If you intend to dispute a Will, your reasoning should be concerning one of the below circumstances. The cost of disputing a Will can be high, so it is wise to seek the advice of a trusted legal professional, who can provide guidance as to whether you have a claim or not.
Reasons you may challenge a Will include:
- If you believe the person lacked testamentary capacity at the time they wrote their Will.
- If you believe that the Will was drawn up without the proper legal requirements.
- If you believe the person who made the Will was unaware of its contents.
- If you believe the person made the Will whilst being pressured or manipulated into writing or amending it.

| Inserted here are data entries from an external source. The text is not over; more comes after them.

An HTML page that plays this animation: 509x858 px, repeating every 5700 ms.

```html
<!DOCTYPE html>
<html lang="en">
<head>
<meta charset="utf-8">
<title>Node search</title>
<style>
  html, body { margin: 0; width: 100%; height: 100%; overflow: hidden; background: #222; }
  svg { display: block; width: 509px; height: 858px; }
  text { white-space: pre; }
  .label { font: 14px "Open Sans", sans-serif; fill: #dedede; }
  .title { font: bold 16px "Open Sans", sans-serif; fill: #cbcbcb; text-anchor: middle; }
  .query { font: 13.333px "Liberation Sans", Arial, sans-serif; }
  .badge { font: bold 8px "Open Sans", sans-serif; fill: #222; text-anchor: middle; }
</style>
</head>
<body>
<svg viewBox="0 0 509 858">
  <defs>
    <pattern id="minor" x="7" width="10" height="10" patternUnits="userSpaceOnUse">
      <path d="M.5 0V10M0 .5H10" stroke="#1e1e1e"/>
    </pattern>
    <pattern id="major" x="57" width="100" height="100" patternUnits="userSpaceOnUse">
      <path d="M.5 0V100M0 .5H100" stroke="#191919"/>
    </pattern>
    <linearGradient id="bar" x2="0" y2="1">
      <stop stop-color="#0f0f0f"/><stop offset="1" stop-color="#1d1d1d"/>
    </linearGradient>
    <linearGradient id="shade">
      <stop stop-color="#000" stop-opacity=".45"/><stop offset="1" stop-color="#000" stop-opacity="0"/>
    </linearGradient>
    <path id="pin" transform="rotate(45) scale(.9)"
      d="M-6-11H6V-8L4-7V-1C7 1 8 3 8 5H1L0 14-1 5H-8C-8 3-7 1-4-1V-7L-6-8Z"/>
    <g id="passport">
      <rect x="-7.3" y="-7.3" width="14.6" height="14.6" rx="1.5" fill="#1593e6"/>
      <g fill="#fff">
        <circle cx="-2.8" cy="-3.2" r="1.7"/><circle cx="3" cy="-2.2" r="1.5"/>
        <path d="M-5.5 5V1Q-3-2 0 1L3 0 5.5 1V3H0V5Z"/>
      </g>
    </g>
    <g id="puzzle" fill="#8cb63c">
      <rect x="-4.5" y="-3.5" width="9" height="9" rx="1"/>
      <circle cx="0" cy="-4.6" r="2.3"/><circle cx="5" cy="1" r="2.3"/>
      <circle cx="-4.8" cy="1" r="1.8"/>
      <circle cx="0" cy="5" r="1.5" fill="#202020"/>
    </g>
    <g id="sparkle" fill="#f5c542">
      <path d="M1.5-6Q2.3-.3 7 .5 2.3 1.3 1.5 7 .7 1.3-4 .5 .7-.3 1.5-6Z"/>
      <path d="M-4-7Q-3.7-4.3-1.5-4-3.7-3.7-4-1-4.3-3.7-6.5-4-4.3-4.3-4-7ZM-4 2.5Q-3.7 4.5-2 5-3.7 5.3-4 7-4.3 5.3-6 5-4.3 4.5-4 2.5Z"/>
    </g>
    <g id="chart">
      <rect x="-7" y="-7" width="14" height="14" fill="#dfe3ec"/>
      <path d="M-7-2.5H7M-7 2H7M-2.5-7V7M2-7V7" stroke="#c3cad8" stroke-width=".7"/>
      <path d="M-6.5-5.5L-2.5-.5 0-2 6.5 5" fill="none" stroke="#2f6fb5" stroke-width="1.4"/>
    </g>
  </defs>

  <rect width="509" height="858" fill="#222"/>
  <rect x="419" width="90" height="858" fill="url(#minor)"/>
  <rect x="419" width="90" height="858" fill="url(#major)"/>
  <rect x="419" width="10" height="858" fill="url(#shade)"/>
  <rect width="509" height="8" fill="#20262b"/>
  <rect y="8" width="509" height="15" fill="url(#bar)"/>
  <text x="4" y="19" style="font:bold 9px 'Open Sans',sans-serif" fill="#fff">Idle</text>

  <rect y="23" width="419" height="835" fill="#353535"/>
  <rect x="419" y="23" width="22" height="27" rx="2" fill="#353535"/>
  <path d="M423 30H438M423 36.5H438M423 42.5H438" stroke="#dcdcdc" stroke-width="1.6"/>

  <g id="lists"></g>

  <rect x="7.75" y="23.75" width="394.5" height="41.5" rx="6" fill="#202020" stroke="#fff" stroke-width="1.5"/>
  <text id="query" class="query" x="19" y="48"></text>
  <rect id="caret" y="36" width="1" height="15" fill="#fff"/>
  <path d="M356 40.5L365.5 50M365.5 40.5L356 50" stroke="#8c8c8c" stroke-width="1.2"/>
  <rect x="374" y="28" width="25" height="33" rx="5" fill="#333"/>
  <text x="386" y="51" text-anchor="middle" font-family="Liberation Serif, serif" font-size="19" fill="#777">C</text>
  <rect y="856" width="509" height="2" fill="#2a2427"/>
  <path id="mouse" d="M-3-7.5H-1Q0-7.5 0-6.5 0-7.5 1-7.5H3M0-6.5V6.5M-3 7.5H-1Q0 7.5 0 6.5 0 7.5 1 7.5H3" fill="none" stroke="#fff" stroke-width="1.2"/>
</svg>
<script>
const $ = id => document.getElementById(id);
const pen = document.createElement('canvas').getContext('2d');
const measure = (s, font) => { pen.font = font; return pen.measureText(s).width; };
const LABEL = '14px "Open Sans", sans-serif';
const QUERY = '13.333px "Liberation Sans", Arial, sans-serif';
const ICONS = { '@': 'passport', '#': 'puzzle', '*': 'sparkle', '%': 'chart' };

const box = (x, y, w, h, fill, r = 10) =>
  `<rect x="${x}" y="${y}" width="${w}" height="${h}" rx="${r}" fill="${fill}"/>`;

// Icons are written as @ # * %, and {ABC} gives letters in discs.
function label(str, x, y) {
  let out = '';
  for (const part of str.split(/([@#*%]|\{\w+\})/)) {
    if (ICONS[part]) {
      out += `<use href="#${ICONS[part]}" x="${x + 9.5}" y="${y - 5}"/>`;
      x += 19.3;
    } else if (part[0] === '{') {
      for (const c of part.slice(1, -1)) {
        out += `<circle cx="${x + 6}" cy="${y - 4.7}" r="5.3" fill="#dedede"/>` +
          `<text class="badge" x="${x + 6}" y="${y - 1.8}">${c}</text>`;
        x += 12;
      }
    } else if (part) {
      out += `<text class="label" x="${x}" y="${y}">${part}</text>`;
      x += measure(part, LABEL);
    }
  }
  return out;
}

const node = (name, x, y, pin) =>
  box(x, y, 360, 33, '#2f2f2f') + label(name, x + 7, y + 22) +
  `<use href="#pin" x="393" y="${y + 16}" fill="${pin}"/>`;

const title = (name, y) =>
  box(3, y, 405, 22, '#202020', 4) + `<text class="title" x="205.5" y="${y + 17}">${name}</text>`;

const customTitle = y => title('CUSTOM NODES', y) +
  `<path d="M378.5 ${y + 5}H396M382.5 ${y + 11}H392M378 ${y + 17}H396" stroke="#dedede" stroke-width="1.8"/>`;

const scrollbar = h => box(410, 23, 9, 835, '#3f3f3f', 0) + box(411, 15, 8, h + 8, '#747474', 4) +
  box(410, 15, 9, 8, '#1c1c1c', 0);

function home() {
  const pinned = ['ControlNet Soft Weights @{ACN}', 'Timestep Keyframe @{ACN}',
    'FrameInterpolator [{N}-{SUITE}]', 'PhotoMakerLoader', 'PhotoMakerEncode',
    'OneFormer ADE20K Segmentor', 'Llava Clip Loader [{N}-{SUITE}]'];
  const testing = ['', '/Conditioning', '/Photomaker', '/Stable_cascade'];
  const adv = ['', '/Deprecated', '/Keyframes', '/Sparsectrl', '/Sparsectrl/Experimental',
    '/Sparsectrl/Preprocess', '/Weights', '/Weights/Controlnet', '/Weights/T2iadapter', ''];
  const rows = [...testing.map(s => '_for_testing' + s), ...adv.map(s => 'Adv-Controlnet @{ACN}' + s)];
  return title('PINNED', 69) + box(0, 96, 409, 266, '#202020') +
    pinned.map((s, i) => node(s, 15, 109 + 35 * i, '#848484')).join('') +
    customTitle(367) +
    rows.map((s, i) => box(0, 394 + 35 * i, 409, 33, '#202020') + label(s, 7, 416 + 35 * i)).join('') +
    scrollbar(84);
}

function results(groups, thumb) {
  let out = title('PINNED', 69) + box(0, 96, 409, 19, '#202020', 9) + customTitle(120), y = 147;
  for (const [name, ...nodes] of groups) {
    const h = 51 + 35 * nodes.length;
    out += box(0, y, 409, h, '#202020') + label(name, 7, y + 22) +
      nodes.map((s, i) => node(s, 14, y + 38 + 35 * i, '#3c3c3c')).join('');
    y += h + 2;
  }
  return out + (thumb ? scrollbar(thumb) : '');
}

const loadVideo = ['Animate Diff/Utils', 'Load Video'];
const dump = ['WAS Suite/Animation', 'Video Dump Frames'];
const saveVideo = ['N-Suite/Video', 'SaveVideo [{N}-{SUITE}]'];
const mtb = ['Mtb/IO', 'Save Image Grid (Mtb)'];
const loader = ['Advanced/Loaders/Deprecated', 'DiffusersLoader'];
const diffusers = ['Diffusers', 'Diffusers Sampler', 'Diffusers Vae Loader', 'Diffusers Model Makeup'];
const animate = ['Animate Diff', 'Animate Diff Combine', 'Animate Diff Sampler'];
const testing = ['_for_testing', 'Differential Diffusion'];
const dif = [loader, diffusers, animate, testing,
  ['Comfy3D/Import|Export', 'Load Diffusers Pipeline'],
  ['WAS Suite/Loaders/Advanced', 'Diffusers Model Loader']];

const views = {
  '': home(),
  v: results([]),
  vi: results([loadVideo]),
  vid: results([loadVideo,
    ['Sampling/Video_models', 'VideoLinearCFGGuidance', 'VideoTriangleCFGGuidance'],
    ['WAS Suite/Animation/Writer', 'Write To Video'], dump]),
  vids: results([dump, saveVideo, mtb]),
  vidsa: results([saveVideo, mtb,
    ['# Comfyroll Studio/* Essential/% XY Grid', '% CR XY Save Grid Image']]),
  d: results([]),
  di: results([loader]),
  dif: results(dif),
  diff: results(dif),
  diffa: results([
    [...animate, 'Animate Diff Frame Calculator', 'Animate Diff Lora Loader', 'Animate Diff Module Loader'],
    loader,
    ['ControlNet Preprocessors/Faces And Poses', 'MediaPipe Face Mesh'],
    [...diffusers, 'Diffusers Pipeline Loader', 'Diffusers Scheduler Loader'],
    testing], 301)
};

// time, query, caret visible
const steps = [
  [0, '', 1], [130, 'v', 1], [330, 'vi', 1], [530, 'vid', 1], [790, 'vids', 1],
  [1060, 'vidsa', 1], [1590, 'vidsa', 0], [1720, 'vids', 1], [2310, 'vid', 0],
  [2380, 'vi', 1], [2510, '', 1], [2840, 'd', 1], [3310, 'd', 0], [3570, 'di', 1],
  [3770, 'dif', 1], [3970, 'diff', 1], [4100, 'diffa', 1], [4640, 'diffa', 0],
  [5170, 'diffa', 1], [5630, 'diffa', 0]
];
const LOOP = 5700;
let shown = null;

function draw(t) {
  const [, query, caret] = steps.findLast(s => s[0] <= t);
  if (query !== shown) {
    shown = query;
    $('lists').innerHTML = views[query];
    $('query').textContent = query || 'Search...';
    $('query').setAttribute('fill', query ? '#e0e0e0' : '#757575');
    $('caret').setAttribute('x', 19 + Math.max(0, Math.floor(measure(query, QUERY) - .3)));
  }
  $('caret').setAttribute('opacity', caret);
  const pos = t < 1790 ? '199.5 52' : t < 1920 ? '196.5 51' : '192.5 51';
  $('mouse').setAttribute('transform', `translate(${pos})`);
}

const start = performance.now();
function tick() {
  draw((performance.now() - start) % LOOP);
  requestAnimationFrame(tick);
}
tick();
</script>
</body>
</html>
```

- If you believe that the Will contains false information, there is a forged signature or it uses a fake name.
- If you believe there was a mistake(s) made in drafting the Will.
In many cases, it can be challenging to prove whether or not any of these circumstances occurred, which is why it is essential to seek the guidance of an experienced solicitor who can carefully guide you through contesting the Will. To speak to Muscatt Black Graf today about your Will dispute, please call 0207 586 1141 or fill in our contact form.
Do I have to go to Court?
The Court process can be costly and overwhelming at an already emotional time, which is why your solicitor should do all they can to assist you in resolving your dispute using Alternative Dispute Resolution (ADR) methods before advising that you take your matter to Court.
Typically, ADR will be quicker, cheaper and achieve a more amicable outcome. However, in cases where this is not possible, Muscatt Black Graf have the necessary experience to support you throughout the Court process.
What is the Inheritance Act 1975?
The Inheritance (Provision for Family and Dependants) Act 1975 allows a Will (or other intestacy rules) to be disputed in cases where a party is not adequately provided for following a death. The party must fall under one of the following categories of people, also known as ‘eligible claimants’:
- Spouse of the deceased.
- Former spouse of the deceased if they have not remarried.
- Partner who lived with the deceased for at least two years immediately before death.
- Child of the deceased.
- Person who was treated as a child by the deceased.
- Person who was financially supported by the deceased.
To claim under this act, you must demonstrate that the provision made (if any) is unreasonable. It is down to the discretion of the Court to decide what is ‘reasonably necessary’, and the outcome of these proceedings can significantly vary depending on the circumstances.
Can I make a proprietary estoppel claim?
‘Proprietary estoppel’ occurs when the testator promised you during their lifetime that you would receive all of or part of their estate, and that, when you did not receive what was assured, you suffered some disadvantage or detriment from not receiving the pledged gift.
As with most contentious probate claims, proprietary estoppel claims can be challenging to prove, so it is wise to speak to a legal professional.
Wills and Probate Solicitors Marylebone
At Muscatt Black Graf, our specialist Wills and Probate solicitors have extensive experience in assisting clients in making or defending a dispute against a Will.
This blog was prepared on 17 February 2023. It is not intended to be advice and should not be relied upon as such.